• [Task]: Your answer should be the lines below from the one holding "750 L884 750" through the one holding "680 L732 682", copied exactly and with nothing else.

▬▬▬▬▬▬

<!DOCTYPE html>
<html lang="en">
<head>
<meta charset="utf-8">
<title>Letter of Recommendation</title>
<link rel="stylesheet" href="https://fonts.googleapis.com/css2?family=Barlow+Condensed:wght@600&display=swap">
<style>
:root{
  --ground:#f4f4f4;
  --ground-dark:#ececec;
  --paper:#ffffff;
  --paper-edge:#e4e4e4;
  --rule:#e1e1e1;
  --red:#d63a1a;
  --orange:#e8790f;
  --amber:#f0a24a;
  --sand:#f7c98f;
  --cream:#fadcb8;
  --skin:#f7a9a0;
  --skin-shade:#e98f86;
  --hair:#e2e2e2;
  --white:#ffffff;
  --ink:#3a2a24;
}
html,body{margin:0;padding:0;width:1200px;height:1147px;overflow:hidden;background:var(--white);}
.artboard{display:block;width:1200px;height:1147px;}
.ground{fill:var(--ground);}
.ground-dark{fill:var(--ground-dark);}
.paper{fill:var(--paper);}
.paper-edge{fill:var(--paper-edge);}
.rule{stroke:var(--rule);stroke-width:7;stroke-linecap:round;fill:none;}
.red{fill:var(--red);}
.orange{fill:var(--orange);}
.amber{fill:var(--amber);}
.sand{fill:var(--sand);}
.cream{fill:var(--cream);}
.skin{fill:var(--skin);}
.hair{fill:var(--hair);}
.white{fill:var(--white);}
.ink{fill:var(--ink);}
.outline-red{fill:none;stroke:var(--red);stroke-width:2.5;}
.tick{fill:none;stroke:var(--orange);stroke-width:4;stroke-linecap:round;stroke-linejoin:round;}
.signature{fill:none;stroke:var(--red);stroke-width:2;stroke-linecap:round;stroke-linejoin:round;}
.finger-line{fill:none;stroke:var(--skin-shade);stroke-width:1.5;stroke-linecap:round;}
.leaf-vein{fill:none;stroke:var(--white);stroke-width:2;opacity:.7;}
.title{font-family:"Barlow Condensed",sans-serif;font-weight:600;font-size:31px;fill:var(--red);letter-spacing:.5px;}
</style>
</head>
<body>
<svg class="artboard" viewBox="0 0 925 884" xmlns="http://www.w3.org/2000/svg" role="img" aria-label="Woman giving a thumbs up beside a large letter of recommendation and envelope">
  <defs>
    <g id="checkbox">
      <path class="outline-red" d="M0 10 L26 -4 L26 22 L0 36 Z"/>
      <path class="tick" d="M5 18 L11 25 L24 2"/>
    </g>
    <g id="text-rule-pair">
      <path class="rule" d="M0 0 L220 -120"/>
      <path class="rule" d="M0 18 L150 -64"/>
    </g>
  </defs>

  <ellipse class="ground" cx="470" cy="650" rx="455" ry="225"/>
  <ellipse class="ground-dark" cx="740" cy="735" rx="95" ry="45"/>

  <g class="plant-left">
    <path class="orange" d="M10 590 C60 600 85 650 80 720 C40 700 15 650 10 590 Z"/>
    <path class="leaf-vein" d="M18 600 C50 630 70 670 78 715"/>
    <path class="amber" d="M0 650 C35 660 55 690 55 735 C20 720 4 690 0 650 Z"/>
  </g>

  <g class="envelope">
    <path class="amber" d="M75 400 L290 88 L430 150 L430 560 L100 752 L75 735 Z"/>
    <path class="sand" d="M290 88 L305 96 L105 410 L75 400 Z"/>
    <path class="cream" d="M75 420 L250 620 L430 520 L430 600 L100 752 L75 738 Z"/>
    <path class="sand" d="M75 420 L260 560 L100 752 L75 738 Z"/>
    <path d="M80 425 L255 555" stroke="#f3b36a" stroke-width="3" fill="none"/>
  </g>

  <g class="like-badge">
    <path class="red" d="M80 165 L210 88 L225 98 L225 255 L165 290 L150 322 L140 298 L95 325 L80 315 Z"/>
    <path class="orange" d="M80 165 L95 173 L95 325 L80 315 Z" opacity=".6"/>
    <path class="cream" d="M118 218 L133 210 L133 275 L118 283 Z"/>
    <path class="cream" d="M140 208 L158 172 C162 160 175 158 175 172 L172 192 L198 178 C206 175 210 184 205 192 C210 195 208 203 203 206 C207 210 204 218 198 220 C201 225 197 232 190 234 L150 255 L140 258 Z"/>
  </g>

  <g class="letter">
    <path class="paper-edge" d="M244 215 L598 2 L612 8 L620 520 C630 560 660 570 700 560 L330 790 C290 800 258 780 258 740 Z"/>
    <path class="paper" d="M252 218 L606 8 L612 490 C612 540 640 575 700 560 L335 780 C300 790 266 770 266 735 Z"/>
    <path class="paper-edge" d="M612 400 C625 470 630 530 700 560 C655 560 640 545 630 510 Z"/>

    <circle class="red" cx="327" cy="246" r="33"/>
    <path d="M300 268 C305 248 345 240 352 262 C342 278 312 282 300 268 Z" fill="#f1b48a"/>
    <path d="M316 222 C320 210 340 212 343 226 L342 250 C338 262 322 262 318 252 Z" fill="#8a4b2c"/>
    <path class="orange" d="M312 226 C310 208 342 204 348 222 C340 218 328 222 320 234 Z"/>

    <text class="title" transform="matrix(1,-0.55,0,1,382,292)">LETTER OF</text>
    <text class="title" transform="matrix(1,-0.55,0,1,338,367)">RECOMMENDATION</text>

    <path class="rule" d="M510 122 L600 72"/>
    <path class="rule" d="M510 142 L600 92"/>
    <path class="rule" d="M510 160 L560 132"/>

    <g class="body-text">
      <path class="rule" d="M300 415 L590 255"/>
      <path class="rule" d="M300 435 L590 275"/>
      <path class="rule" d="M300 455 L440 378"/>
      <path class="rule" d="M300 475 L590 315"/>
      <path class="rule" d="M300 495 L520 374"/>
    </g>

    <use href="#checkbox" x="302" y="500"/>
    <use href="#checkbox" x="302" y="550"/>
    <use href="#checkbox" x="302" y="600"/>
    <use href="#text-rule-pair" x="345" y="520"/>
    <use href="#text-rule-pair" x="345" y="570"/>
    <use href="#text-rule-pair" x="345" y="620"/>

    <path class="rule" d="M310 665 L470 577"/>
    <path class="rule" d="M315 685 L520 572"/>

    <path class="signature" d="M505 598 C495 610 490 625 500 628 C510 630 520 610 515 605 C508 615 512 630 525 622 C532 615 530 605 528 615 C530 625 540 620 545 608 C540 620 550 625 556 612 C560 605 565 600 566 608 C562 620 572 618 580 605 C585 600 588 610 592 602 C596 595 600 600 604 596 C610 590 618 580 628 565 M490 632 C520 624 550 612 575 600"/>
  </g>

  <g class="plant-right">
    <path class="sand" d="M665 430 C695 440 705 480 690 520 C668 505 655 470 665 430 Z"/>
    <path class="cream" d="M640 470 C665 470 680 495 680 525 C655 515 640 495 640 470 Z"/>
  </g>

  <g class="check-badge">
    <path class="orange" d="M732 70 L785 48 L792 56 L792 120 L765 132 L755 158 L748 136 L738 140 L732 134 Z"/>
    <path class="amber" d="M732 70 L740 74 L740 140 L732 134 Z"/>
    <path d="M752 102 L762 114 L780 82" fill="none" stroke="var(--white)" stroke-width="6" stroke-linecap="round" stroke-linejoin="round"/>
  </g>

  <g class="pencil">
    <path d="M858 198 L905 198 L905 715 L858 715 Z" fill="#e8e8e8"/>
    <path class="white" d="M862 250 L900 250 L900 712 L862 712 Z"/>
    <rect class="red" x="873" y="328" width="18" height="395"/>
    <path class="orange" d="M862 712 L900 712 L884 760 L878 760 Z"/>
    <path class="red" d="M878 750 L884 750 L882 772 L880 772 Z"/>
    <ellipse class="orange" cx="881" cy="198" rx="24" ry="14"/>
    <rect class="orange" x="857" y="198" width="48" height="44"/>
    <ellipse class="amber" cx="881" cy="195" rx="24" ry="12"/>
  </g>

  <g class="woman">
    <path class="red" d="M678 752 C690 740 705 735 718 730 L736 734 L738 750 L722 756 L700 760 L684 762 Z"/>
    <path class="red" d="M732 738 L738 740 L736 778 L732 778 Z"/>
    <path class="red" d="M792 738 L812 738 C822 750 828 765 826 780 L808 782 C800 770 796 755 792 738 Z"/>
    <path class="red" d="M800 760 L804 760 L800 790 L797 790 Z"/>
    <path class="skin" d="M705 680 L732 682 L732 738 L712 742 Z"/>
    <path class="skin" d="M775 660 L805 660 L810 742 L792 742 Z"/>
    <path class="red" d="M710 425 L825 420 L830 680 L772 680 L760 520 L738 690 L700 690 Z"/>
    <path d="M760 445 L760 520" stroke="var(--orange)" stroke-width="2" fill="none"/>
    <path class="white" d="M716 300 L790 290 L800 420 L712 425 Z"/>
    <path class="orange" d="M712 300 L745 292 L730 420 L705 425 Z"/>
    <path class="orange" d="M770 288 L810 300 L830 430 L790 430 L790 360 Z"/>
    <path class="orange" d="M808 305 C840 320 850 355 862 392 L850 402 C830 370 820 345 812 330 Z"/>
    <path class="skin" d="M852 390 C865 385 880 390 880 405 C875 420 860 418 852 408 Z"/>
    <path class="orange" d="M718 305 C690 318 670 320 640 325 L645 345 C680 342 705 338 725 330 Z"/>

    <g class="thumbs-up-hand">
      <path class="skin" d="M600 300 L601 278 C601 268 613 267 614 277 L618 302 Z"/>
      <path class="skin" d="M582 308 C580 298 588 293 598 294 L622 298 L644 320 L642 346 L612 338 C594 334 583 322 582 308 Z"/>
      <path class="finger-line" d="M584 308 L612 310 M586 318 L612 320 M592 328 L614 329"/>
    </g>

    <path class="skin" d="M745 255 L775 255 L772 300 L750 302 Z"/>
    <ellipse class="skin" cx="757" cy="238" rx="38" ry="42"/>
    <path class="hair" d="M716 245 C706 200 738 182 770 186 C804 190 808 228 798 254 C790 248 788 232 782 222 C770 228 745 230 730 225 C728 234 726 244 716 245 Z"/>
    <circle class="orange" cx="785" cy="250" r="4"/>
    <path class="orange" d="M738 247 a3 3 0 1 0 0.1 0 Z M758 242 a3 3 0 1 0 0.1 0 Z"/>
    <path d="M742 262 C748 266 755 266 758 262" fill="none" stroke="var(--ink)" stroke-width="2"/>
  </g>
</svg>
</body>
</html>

▬▬▬▬▬▬

• [Response]:
    <path class="red" d="M878 750 L884 750 L882 772 L880 772 Z"/>
    <ellipse class="orange" cx="881" cy="198" rx="24" ry="14"/>
    <rect class="orange" x="857" y="198" width="48" height="44"/>
    <ellipse class="amber" cx="881" cy="195" rx="24" ry="12"/>
  </g>

  <g class="woman">
    <path class="red" d="M678 752 C690 740 705 735 718 730 L736 734 L738 750 L722 756 L700 760 L684 762 Z"/>
    <path class="red" d="M732 738 L738 740 L736 778 L732 778 Z"/>
    <path class="red" d="M792 738 L812 738 C822 750 828 765 826 780 L808 782 C800 770 796 755 792 738 Z"/>
    <path class="red" d="M800 760 L804 760 L800 790 L797 790 Z"/>
    <path class="skin" d="M705 680 L732 682 L732 738 L712 742 Z"/>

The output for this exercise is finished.